*Input*:
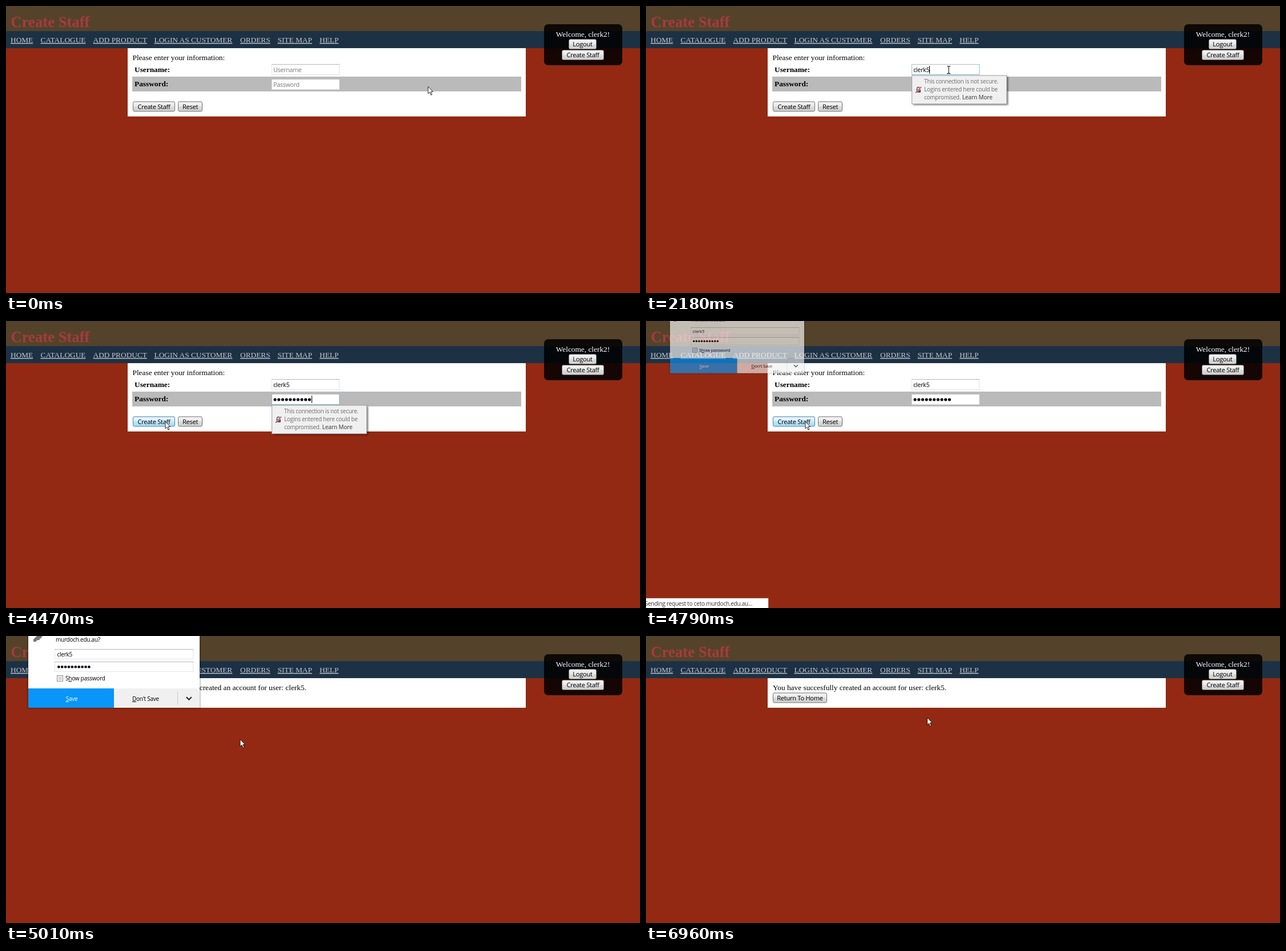
These frames come from a looping animation (1110x504 px, 8050 ms). An HTML page:

```html
<!DOCTYPE html>
<html lang="en">
<head>
<meta charset="utf-8">
<title>Create Staff</title>
<style>
html, body { margin: 0; width: 100%; height: 100%; overflow: hidden; background: #932912; }
svg { display: block; }
text { white-space: pre; }
.serif { font: 13.33px "Liberation Serif", serif; }
.bold { font-weight: 700; }
.nav { fill: #c3c8cb; text-decoration: underline; }
.ui { font: 10px "Open Sans", "Noto Sans", sans-serif; letter-spacing: -.025em; }
.btn { font-size: 11.1px; }
.field { font-size: 10.7px; }
.mid { text-anchor: middle; }
.hint { fill: #777; }
.u { text-decoration: underline; }
</style>
</head>
<body>
<svg id="stage" width="1110" height="504" viewBox="0 0 1110 504">
  <defs>
    <linearGradient id="plain" x2="0" y2="1">
      <stop offset="0" stop-color="#f4f4f4"/><stop offset=".5" stop-color="#e9e9e9"/>
      <stop offset=".5" stop-color="#dcdcdc"/><stop offset="1" stop-color="#cfcfcf"/>
    </linearGradient>
    <linearGradient id="lit" x2="0" y2="1">
      <stop offset="0" stop-color="#eaf6fd"/><stop offset=".5" stop-color="#d9f0fc"/>
      <stop offset=".5" stop-color="#bee6fd"/><stop offset="1" stop-color="#a7d9f5"/>
    </linearGradient>
    <filter id="soft" x="-10%" y="-10%" width="120%" height="120%"><feGaussianBlur stdDeviation="1.4"/></filter>
  </defs>
</svg>
<script>
const LOOP = 8050;
const GUEST = 'clerk2', USER = 'clerk5';
const stage = document.getElementById('stage');

const rect = (x, y, w, h, fill, more = '') =>
  `<rect x="${x}" y="${y}" width="${w}" height="${h}" fill="${fill}" ${more}/>`;
const text = (x, y, cls, str, more = '') => `<text x="${x}" y="${y}" class="${cls}" ${more}>${str}</text>`;
const group = (id, body) => `<g id="${id}">${body}</g>`;
const line = (d, color, w = 1) => `<path d="${d}" fill="none" stroke="${color}" stroke-width="${w}"/>`;

const button = (x, y, w, label, id = '') =>
  rect(x + .5, y + .5, w - 1, 17, 'url(#plain)', `rx="2.5" stroke="#707070" id="${id}"`) +
  text(x + w / 2, y + 13, 'ui btn mid', label);

const field = (x, y, w, h, id) =>
  rect(x + .5, y + .5, w - 1, h - 1, '#fff', `stroke="#e1e3e8" id="${id}"`) +
  line(`M${x} ${y + .5}h${w}`, '#b4b6bb');

const dots = (x, y, pitch, r, cls) => Array.from({ length: 10 }, (_, i) =>
  `<circle class="${cls}" cx="${x + pitch * i}" cy="${y}" r="${r}"/>`).join('');

const links = [[8, 'HOME'], [60.5, 'CATALOGUE'], [152.5, 'ADD PRODUCT'], [259.5, 'LOGIN AS CUSTOMER'],
  [410, 'ORDERS'], [475.5, 'SITE MAP'], [549, 'HELP']];

const header =
  rect(0, 0, 1110, 504, '#932912') + rect(0, 0, 1110, 44, '#54432a') + rect(0, 44, 1110, 30, '#1d3145') +
  text(8.5, 37, 'serif bold', 'Create Staff', 'style="font-size:26.67px" fill="#a83a3e"') +
  links.map(([x, s]) => text(x, 64, 'serif nav', s)).join('');

const account =
  rect(942, 32, 137, 72, '#000', 'rx="7" opacity=".86"') +
  text(1010, 54, 'serif mid', `Welcome, ${GUEST}!`, 'fill="#fff"') +
  button(985, 58, 49, 'Logout') + button(973, 77, 74, 'Create Staff');

const form =
  rect(213, 74, 697, 120, '#fff') + rect(221, 124, 681, 26, '#bababa') +
  text(221.5, 95, 'serif', 'Please enter your information:') +
  text(225, 115.5, 'serif bold', 'Username:') + text(225, 141, 'serif bold', 'Password:') +
  field(465, 102, 119, 19, 'nameBox') + field(465, 128, 119, 19, 'passBox') +
  text(468, 116, 'ui field hint', 'Username', 'id="nameHint"') +
  text(468, 142, 'ui field hint', 'Password', 'id="passHint"') +
  text(468, 116, 'ui field', '', 'id="name"') + dots(471, 138, 6.7, 2.6, 'dot') +
  rect(468, 105, 1, 14, '#000', 'id="nameCaret"') + rect(468, 131, 1, 13, '#000', 'id="passCaret"') +
  button(222, 167.5, 74, 'Create Staff', 'create') + button(301, 167.5, 43, 'Reset');

const tip =
  rect(468, 124, 166, 50, '#000', 'opacity=".5" filter="url(#soft)"') +
  rect(465.5, 122, 166, 50, '#f0f0f0', 'stroke="#9c9c9c"') +
  line('M474.5 147v-2a2.5 2.5 0 0 1 5 0v2', '#555', 1.4) + rect(473, 146.5, 8, 5.5, '#555', 'rx="1"') +
  line('M472 152L482 142.5', '#f0f0f0', 2.6) + line('M472 152.5L482 142', '#d03030', 1.3) +
  ['This connection is not secure.', 'Logins entered here could be',
    'compromised. <tspan font-weight="600" fill="#606060">Learn More</tspan>']
    .map((s, i) => text(487, 136.2 + 14.1 * i, 'ui', s, 'fill="#6c6c6c"')).join('');

const done =
  rect(213, 74, 697, 52, '#fff') +
  text(222, 95, 'serif', `You have succesfully created an account for user: ${USER}.`) +
  button(222, 99.5, 95, 'Return To Home');

const popup =
  rect(38, -60, 302, 187, '#000', 'opacity=".35" filter="url(#soft)"') +
  rect(39, -60, 300, 152, '#fff') +
  '<path d="M48 10V6L57-3H67L62 2V4H59V7H55L52 10Z" fill="#757575"/>' +
  text(87, 10, 'ui', 'murdoch.edu.au?') +
  field(85, 23, 243, 18, '') + field(85, 45, 243, 18, '') +
  text(89.5, 36, 'ui', USER) + dots(92.3, 54.3, 5.9, 2.3, '') +
  rect(89.5, 69.5, 10, 10, '#f4f4f4', 'stroke="#8e8f8f"') + rect(91.5, 71.5, 6, 6, '#d6d8db') +
  text(104, 78, 'ui', 'S<tspan class="u">h</tspan>ow password') +
  rect(39, 92, 150, 34, '#0996f8') + rect(189, 92, 150, 34, '#f0f0f0') +
  rect(189, 92, 112, 34, '#e3e3e3', 'id="dontSave"') + line('M300.5 98V120', '#c8c8c8') +
  text(115, 114, 'ui mid', '<tspan class="u">S</tspan>ave', 'fill="#fff"') +
  text(221, 114, 'ui', '<tspan class="u">D</tspan>on\'t Save') +
  line('M315.8 107.3L320.3 111.8L324.8 107.3', '#222', 2);

const status = rect(-2, 487, 216, 18, '#fff', 'stroke="#ddd" stroke-width=".5"') +
  text(-2, 500, 'ui', 'Sending request to ceto.murdoch.edu.au...', 'fill="#333"');

const arrow = '<path d="M.5.5V13L3.3 10.3L5.5 15.4L7.4 14.5L5.3 9.6H9Z" fill="#fff" stroke="#111" stroke-width=".9"/>';
const beam = line('M-3-6.2h2l1 1l1-1h2M0-5.2V5.6M-3 6.6h2l1-1l1 1h2', '#111', 1.1);

stage.insertAdjacentHTML('beforeend', header + group('form', form) + group('done', done) + account +
  group('tip', tip) + group('popup', popup) + group('status', status) +
  group('cursor', group('arrow', arrow) + group('beam', beam)));

const el = {};
stage.querySelectorAll('[id]').forEach(n => el[n.id] = n);
const passDots = stage.querySelectorAll('.dot');

// Each row holds from its time until the next one.
const mouse = [[0, 738.5, 141], [70, 726, 137], [150, 684, 128], [230, 618, 118], [310, 562, 113], [390, 536, 112],
  [470, 530, 112], [4070, 508, 117], [4150, 442, 141], [4230, 362, 168], [4310, 308, 181], [4390, 285, 180],
  [4470, 278.5, 176], [4940, 345, 179], [5010, 409.5, 181], [5100, 421, 181], [5470, 402, 170],
  [5550, 352, 139], [5630, 304, 111], [5720, 281, 101], [5800, 270, 98], [5890, 266, 98], [6200, 262, 98],
  [6270, 258, 98], [6520, 257, 98], [6800, 330, 112], [6880, 438, 134], [6960, 492, 143]];
const typed = [[0, 0], [1400, 1], [1470, 2], [1640, 3], [1710, 4], [1880, 5], [2180, 6]];
const secret = [[0, 0], [3280, 1], [3360, 3], [3440, 5], [3520, 7], [3600, 8], [3680, 10]];
const tipFade = [[0, 0], [550, .4], [630, .8], [710, 1], [2580, .5], [2650, 1], [4630, 0]];
const popFade = [[0, 0, 1], [4710, .25, .55], [4790, .65, .783], [4870, 1, 1], [6730, .4, 1], [6800, 0, 1]];

const at = (rows, t) => rows.findLast(r => r[0] <= t);
const within = (t, a, b) => t >= a && t < b;
const show = (node, on) => node.style.display = on ? '' : 'none';
const inside = (x, y, l, t, r, b) => x >= l && x <= r && y >= t && y <= b;

function draw(t) {
  const [, x, y] = at(mouse, t);
  const sent = t >= 4870;
  show(el.form, !sent);
  show(el.done, sent);

  const count = at(typed, t)[1];
  const str = USER.slice(0, count);
  if (el.name.textContent !== str) el.name.textContent = str;
  show(el.nameHint, !count);
  show(el.nameCaret, within(t, 550, 1070) || within(t, 1400, 2580));
  el.nameCaret.setAttribute('x', Math.round(468 + (count ? el.name.getComputedTextLength() : 0)));

  const hidden = at(secret, t)[1];
  passDots.forEach((d, i) => show(d, i < hidden));
  show(el.passHint, !hidden);
  show(el.passCaret, within(t, 2580, 3120) || within(t, 3280, 4630));
  el.passCaret.setAttribute('x', Math.round(468 + 6.65 * hidden));

  const overName = inside(x, y, 465, 102, 584, 121);
  const border = on => on ? '#8dbfdd' : '#e1e3e8';
  el.nameBox.setAttribute('stroke', border(within(t, 550, 2580) || overName));
  el.passBox.setAttribute('stroke', border(within(t, 2580, 4630)));

  const overCreate = inside(x, y, 222, 168, 296, 186);
  el.create.setAttribute('fill', overCreate ? 'url(#lit)' : 'url(#plain)');
  el.create.setAttribute('stroke', overCreate ? '#3c7fb1' : '#707070');

  const tipAlpha = at(tipFade, t)[1];
  show(el.tip, tipAlpha);
  el.tip.setAttribute('opacity', tipAlpha);
  el.tip.setAttribute('transform', `translate(0 ${t < 2580 ? 0 : 26})`);

  const [, alpha, scale] = at(popFade, t);
  show(el.popup, alpha);
  el.popup.setAttribute('opacity', alpha);
  el.popup.setAttribute('transform', `translate(53 -32) scale(${scale}) translate(-53 32)`);
  show(el.dontSave, inside(x, y, 189, 92, 300, 126));
  show(el.status, within(t, 4710, 4870));

  show(el.beam, overName && !sent);
  show(el.arrow, !overName || sent);
  el.cursor.setAttribute('transform', `translate(${x} ${y})`);
}

const start = performance.now();
function tick() {
  draw((performance.now() - start) % LOOP);
  requestAnimationFrame(tick);
}
tick();
</script>
</body>
</html>
```
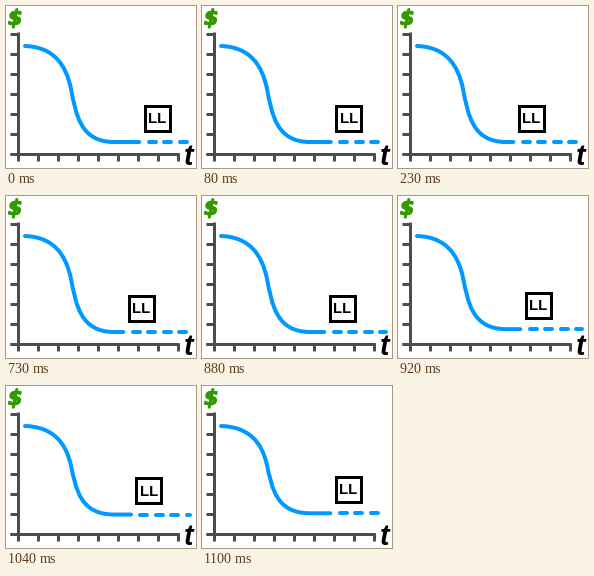
Write a matplotlib script that moves like this. It is 190 px wide and 162 px high and loops after 6100 ms.

```python
import numpy as np
import matplotlib.pyplot as plt
from matplotlib.animation import FuncAnimation
from matplotlib.patches import PathPatch, Rectangle
from matplotlib.path import Path
from matplotlib.patheffects import withStroke

W, H, DPI = 190, 162, 100
LOOP, STEP = 6100, 10
PX = 72 / DPI
BLUE, GRAY, GREEN = "#0099ff", "#4d4d4d", "#339900"
TOP, FLOOR = 40, 136
DASH, PERIOD, DASH_END = 7, 15.5, 184.3

# moments at which the picture advances, in ms: two bursts with a rest between
TICKS = np.round(np.r_[0, np.linspace(20, 230, 10),
                       730, np.linspace(830, 1100, 13)], -1)

fig = plt.figure(figsize=(W / DPI, H / DPI), dpi=DPI, facecolor="white")
ax = fig.add_axes([0, 0, 1, 1])
ax.set_xlim(0, W)
ax.set_ylim(H, 0)
ax.axis("off")


def line(xs, ys, color=GRAY, width=3, cap="butt"):
    return ax.plot(xs, ys, color=color, lw=width * PX,
                   solid_capstyle=cap)[0]


def label(x, y, text, size, color="black", **font):
    return ax.text(x, y, text, fontsize=size * PX, color=color, ha="center",
                   va="baseline", weight="bold", parse_math=False, **font)


# axes with tick marks
line([11.5, 11.5], [26, 149])
line([4, 173], [147.5, 147.5])
for k in range(9):
    line([11.5 + 20 * k] * 2, [147, 155])
for k in range(7):
    line([4, 12], [27.5 + 20 * k] * 2)

dollar = label(9.2, 18.8, "$", 21, GREEN, family="DejaVu Sans",
               style="oblique")
dollar.set_path_effects([withStroke(linewidth=1.2 * PX, foreground=GREEN)])
label(182.7, 159, "t", 28.5, family="Liberation Sans", style="italic")

CURVE = [(19, 40), (47, 41), (60, 58), (65, 83),
         (70, 108), (74, FLOOR), (108, FLOOR)]
CODES = [Path.MOVETO] + [Path.CURVE4] * 6 + [Path.LINETO]

curve = PathPatch(Path([(0, 0)] * len(CODES), CODES), fill=False, ec=BLUE,
                  lw=4 * PX, capstyle="round", joinstyle="round")
ax.add_patch(curve)
dashes = [line([], [], BLUE, 4, "round") for _ in range(5)]
box = Rectangle((0, 0), 25, 25, fc="white", ec="black", lw=3 * PX,
                joinstyle="miter", zorder=4)
ax.add_patch(box)
name = label(0, 0, "LL", 15, family="Liberation Sans", zorder=5)


def pose(ms):
    """Box position and height gained by the flat part of the curve."""
    t = TICKS[TICKS <= ms][-1]
    x = np.interp(t, [0, 140, 230, 730, 880, 970, 1100],
                  [152, 143, 134, 136, 141, 141, 147])
    rise = np.interp(t, [880, 970, 1100], [0, 6.4, 8.7])
    return x, rise


def draw(i):
    x, rise = pose(i * STEP)
    floor = FLOOR - rise
    scale = (floor - TOP) / (FLOOR - TOP)
    pts = [(px, TOP + (py - TOP) * scale) for px, py in CURVE]
    curve.set_path(Path(pts + [(x - 18.7, floor)], CODES))
    for k, dash in enumerate(dashes):
        a = x - 9.5 + PERIOD * k
        b = min(a + DASH, DASH_END)
        dash.set_data([a, b], [floor, floor])
        dash.set_visible(a < b)
    box.set_xy((x - 13.5, floor - 36.5))
    name.set_position((x - 0.8, floor - 19))
    return [curve, box, name, *dashes]


anim = FuncAnimation(fig, draw, frames=LOOP // STEP, interval=STEP,
                     repeat=True, repeat_delay=0, blit=False)
plt.show()
```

*Requirement*: Filter the listing so that only lines holding the word "setAttribute" remain, and copy those lines.

*Response for this exercise*:
  el.nameCaret.setAttribute('x', Math.round(468 + (count ? el.name.getComputedTextLength() : 0)));
  el.passCaret.setAttribute('x', Math.round(468 + 6.65 * hidden));
  el.nameBox.setAttribute('stroke', border(within(t, 550, 2580) || overName));
  el.passBox.setAttribute('stroke', border(within(t, 2580, 4630)));
  el.create.setAttribute('fill', overCreate ? 'url(#lit)' : 'url(#plain)');
  el.create.setAttribute('stroke', overCreate ? '#3c7fb1' : '#707070');
  el.tip.setAttribute('opacity', tipAlpha);
  el.tip.setAttribute('transform', `translate(0 ${t < 2580 ? 0 : 26})`);
  el.popup.setAttribute('opacity', alpha);
  el.popup.setAttribute('transform', `translate(53 -32) scale(${scale}) translate(-53 32)`);
  el.cursor.setAttribute('transform', `translate(${x} ${y})`);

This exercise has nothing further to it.